■ What you need to do
In the entries below, find every line with the string "href" and copy it.

■ Records for processing
═══
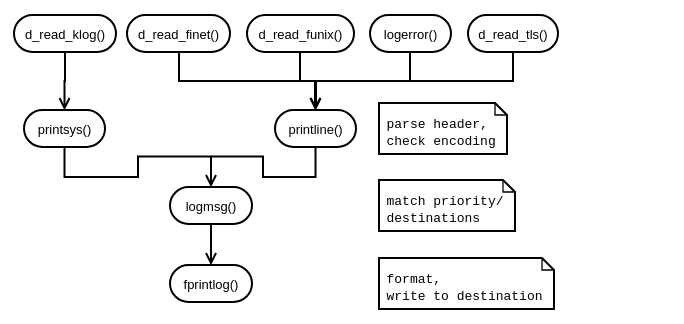
<!DOCTYPE html>
<html lang="en">
<head>
<meta charset="utf-8">
<title>Log message flow</title>
<style>
:root { --ink: #000; --paper: #fff; }
* { box-sizing: border-box; }
body { margin: 0; background: var(--paper); }
.diagram {
  position: relative; width: 684px; height: 324px; overflow: hidden;
  background: var(--paper); color: var(--ink);
  font: 13px/16px "Liberation Sans", Arial, sans-serif;
}
.connectors { position: absolute; inset: 0; fill: none; stroke: var(--ink); stroke-width: 2; }
.node {
  position: absolute; left: var(--x); top: var(--y); width: var(--w); height: 39px;
  display: flex; align-items: center; justify-content: center; padding-top: 2px;
  border: 2px solid var(--ink); border-radius: 20px; background: var(--paper); white-space: nowrap;
}
.note {
  position: absolute; left: 378px; top: var(--y); width: var(--w); height: 53px;
  padding: 15px 0 0 8.5px; white-space: nowrap;
  font: 13px/16.5px "Liberation Mono", "Courier New", monospace;
}
.note svg { position: absolute; inset: 0; fill: none; stroke: var(--ink); stroke-width: 2; }
.note .fold { stroke-width: 1.3; }
.note p { margin: 0; }
</style>
</head>
<body>
<main class="diagram">
  <svg class="connectors" width="684" height="324" viewBox="0 0 684 324" aria-hidden="true">
    <defs><path id="arrowhead" d="M-5 -11 L0 -1 L5 -11"/></defs>
    <path d="M65 51V81H64.5V107"/>
    <path d="M179 51V81H315.5V107"/>
    <path d="M300 51V81H315.5"/>
    <path d="M410 51V81H315.5"/>
    <path d="M513 51V81H315.5"/>
    <path d="M315.5 80V107" stroke-width="3"/>
    <path d="M64.5 146V177H138V156.500H211V185"/>
    <path d="M315.5 146V177H263V156.500H211"/>
    <path d="M211 223V263"/>
    <use href="#arrowhead" x="64.500" y="109"/>
    <use href="#arrowhead" x="315.500" y="109" stroke-width="2.500"/>
    <use href="#arrowhead" x="211" y="186"/>
    <use href="#arrowhead" x="211" y="264"/>
  </svg>

  <div class="node" style="--x:13px;--y:14px;--w:104px">d_read_klog()</div>
  <div class="node" style="--x:126px;--y:14px;--w:105px">d_read_finet()</div>
  <div class="node" style="--x:246px;--y:14px;--w:109px">d_read_funix()</div>
  <div class="node" style="--x:369px;--y:14px;--w:83px">logerror()</div>
  <div class="node" style="--x:467px;--y:14px;--w:92px">d_read_tls()</div>
  <div class="node" style="--x:23px;--y:109px;--w:83px">printsys()</div>
  <div class="node" style="--x:274px;--y:109px;--w:83px">printline()</div>
  <div class="node" style="--x:169px;--y:186px;--w:84px">logmsg()</div>
  <div class="node" style="--x:169px;--y:264px;--w:84px">fprintlog()</div>

  <aside class="note" style="--y:102px;--w:130px">
    <svg width="130" height="53" aria-hidden="true"><path d="M1 1H117L129 13V52H1Z"/><path class="fold" d="M117 1V13H129"/></svg>
    <p>parse header,<br>check encoding</p>
  </aside>
  <aside class="note" style="--y:179px;--w:138px">
    <svg width="138" height="53" aria-hidden="true"><path d="M1 1H125L137 13V52H1Z"/><path class="fold" d="M125 1V13H137"/></svg>
    <p>match priority/<br>destinations</p>
  </aside>
  <aside class="note" style="--y:257px;--w:177px">
    <svg width="177" height="53" aria-hidden="true"><path d="M1 1H164L176 13V52H1Z"/><path class="fold" d="M164 1V13H176"/></svg>
    <p>format,<br>write to destination</p>
  </aside>
</main>
</body>
</html>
═══
■ Worked solution
    <use href="#arrowhead" x="64.500" y="109"/>
    <use href="#arrowhead" x="315.500" y="109" stroke-width="2.500"/>
    <use href="#arrowhead" x="211" y="186"/>
    <use href="#arrowhead" x="211" y="264"/>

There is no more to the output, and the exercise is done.